As I smack down some lamingtons over the Straya Day long weekend, I am reminded of how my first encounter with half of the Aussie Coat of Arms filled me with unaccountable terror. A bristling periscopic neck thrust its way deep into our car’s interior in search of edible morsels as I shrank deep into the rear seat. Being young and unacquainted with the ways our largest flightless bird, I convinced myself their diet must include the tender noses of young innocents. Thankfully I was wrong. And thankfully, the talented team who brought us Town Possum, Outback Possum, Yvonne Morrison and Heath McKenzie, have created a version of Aesop’s well-known fable, The Goose That Laid the Golden Eggs, entertaining enough to salve my terrifying first impression of – the emu.
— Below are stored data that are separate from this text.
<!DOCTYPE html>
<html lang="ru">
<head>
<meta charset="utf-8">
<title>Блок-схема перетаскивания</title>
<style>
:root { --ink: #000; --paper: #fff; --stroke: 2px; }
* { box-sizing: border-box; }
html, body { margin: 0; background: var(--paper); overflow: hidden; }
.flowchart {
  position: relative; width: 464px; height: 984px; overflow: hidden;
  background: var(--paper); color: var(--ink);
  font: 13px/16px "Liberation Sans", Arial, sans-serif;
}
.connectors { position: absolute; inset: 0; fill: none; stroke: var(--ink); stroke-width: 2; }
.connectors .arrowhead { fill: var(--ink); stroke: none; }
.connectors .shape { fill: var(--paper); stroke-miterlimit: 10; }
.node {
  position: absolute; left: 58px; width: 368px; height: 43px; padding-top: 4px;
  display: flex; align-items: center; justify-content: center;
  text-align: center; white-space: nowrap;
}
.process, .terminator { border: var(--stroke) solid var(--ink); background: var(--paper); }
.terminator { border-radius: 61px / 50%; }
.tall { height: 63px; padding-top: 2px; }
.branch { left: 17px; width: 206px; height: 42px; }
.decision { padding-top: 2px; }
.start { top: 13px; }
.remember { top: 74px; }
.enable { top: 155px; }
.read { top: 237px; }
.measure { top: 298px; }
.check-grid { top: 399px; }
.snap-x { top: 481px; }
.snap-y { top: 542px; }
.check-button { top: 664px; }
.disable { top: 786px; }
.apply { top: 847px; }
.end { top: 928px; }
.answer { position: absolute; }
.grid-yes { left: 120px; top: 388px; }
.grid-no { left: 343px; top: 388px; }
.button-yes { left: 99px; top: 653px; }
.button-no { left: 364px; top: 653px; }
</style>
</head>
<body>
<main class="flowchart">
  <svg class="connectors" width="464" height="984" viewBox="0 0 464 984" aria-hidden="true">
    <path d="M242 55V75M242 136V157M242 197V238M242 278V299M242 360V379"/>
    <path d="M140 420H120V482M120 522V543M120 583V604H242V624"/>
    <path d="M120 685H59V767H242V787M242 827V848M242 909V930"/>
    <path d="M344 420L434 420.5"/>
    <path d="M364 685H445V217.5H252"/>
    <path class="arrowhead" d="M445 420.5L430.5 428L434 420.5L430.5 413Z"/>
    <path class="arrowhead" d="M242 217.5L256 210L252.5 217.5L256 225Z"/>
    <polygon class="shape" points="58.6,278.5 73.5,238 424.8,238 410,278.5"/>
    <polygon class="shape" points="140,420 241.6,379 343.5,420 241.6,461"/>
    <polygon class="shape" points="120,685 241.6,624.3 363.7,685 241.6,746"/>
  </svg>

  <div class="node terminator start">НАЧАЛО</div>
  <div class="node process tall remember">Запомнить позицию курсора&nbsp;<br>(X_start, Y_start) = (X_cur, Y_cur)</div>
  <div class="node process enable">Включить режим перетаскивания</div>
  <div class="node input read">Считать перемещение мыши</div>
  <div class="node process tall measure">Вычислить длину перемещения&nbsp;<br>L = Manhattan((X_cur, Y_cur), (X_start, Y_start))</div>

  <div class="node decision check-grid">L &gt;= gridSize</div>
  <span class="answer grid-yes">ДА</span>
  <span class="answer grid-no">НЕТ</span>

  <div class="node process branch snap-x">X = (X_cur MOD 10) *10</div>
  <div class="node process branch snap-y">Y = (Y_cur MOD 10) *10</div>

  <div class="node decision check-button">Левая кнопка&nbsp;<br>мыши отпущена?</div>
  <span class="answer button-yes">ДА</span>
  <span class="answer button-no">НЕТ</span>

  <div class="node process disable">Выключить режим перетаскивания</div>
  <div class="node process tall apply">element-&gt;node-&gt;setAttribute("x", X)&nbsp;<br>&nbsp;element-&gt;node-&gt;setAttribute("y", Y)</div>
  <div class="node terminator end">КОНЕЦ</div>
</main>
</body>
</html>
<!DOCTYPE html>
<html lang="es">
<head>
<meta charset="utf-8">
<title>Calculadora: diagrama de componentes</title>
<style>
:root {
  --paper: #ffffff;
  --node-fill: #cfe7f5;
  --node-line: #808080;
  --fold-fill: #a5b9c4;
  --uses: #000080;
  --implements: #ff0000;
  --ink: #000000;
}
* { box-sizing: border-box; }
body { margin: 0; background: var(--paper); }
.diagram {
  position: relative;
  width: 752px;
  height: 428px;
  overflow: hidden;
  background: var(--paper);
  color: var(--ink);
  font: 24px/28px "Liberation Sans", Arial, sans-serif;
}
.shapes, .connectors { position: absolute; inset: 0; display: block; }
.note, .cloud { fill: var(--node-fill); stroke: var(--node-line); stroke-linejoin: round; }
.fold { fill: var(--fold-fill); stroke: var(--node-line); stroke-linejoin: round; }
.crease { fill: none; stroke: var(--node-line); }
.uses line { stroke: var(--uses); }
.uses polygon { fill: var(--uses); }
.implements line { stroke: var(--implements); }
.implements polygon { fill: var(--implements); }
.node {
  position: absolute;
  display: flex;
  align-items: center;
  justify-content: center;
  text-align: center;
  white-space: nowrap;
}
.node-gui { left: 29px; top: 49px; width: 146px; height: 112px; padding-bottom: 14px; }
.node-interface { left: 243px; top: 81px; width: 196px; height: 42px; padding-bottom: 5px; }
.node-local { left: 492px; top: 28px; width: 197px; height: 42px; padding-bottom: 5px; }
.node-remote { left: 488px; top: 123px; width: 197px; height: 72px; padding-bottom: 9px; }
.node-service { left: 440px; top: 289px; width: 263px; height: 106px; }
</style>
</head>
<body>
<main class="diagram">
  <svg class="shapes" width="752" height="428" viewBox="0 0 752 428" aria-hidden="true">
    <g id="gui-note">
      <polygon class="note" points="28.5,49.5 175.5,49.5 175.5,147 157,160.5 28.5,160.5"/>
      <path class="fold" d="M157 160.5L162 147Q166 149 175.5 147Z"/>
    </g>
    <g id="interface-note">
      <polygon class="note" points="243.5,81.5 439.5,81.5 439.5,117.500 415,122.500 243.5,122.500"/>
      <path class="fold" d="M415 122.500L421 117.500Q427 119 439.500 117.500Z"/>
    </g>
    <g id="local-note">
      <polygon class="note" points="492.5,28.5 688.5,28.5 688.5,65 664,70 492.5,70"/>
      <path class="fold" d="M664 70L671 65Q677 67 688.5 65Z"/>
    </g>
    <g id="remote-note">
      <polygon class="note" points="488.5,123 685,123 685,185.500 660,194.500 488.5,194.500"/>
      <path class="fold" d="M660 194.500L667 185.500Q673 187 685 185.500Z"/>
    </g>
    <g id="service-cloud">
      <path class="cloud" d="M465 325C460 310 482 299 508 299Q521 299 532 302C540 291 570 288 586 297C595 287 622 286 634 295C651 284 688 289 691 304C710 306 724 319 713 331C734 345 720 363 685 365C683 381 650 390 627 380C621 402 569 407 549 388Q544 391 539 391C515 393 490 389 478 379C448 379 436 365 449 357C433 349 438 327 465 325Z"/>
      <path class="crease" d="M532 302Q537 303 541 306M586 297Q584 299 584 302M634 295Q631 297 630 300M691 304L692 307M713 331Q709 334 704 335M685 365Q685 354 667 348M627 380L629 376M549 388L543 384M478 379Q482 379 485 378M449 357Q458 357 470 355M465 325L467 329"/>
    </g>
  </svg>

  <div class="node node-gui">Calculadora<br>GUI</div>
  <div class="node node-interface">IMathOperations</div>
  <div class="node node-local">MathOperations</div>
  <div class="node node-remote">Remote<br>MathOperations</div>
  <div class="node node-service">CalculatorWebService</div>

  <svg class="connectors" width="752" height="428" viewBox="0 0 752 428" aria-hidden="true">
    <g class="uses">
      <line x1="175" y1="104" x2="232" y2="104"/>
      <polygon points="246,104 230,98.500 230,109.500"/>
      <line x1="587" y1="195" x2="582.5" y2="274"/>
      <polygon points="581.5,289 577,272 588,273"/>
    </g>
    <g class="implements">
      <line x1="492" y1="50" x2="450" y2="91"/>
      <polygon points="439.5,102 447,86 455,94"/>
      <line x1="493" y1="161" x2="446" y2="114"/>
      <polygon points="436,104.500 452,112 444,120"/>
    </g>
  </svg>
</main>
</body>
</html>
But are all emus as undiscerning and bold enough to lunge for any old scrap? Apparently not, for Emma’s taste requires greater stimulation than the mere leftovers the rest of her flock dines on. Her insatiable appetite leads her far from home until exhausted and starving; she gorges on what she mistakes for kernels of corn. You’d think laying a golden egg would stem your starvation somewhat but it does little to abate her hunger and she soon abandons the glimmering egg.
Enter stage right, the baddies; two rotten scoundrels, keen on stealing whatever they can get their grubby little, pink paws on. Before long, Emma is trapped by their devious plot to become the richest possums this side of the goldfields. Their crafty plan soon unravels thanks to Emma’s gluttony and a certain black beetle. Jammy Emma escapes to reunite with her flock and the realisation that greed gains nothing, and leftovers taste far better than, ‘brass, glass and gold!’ (Which I hasten to point out; is why it is paramount to keep your windows up when driving through wild life reserves featuring roving emus. Tourists confined in cars are nearly always a better option for them than running down bugs.)
This charismatic picture book portraits our oft times misunderstood emu as a hugely likeable misfit who is just after a good feed. I adore Morrison’s trade-mark lilting verse, and really relish a picture book which dares to include vibrant snappy vocabulary; vital for enabling young children to strengthen their literacy muscle. Unforced, clever and chock-full of interesting and evocative words and images, the swaying rhyme is a delight to read out loud.
I still harbour one or two reservations about emus. Hard not to when they stalk up close and stare you down with those Delphic, ember-coloured eyes. But I have absolutely no reservations in recommending The Emu That Laid the Golden Egg to anyone who loves a true-blue Aussie yarn, iconic Aussie characters and the odd blowfly or two.
Oi! Oi! Oi!
Published by Little Hare Books 2012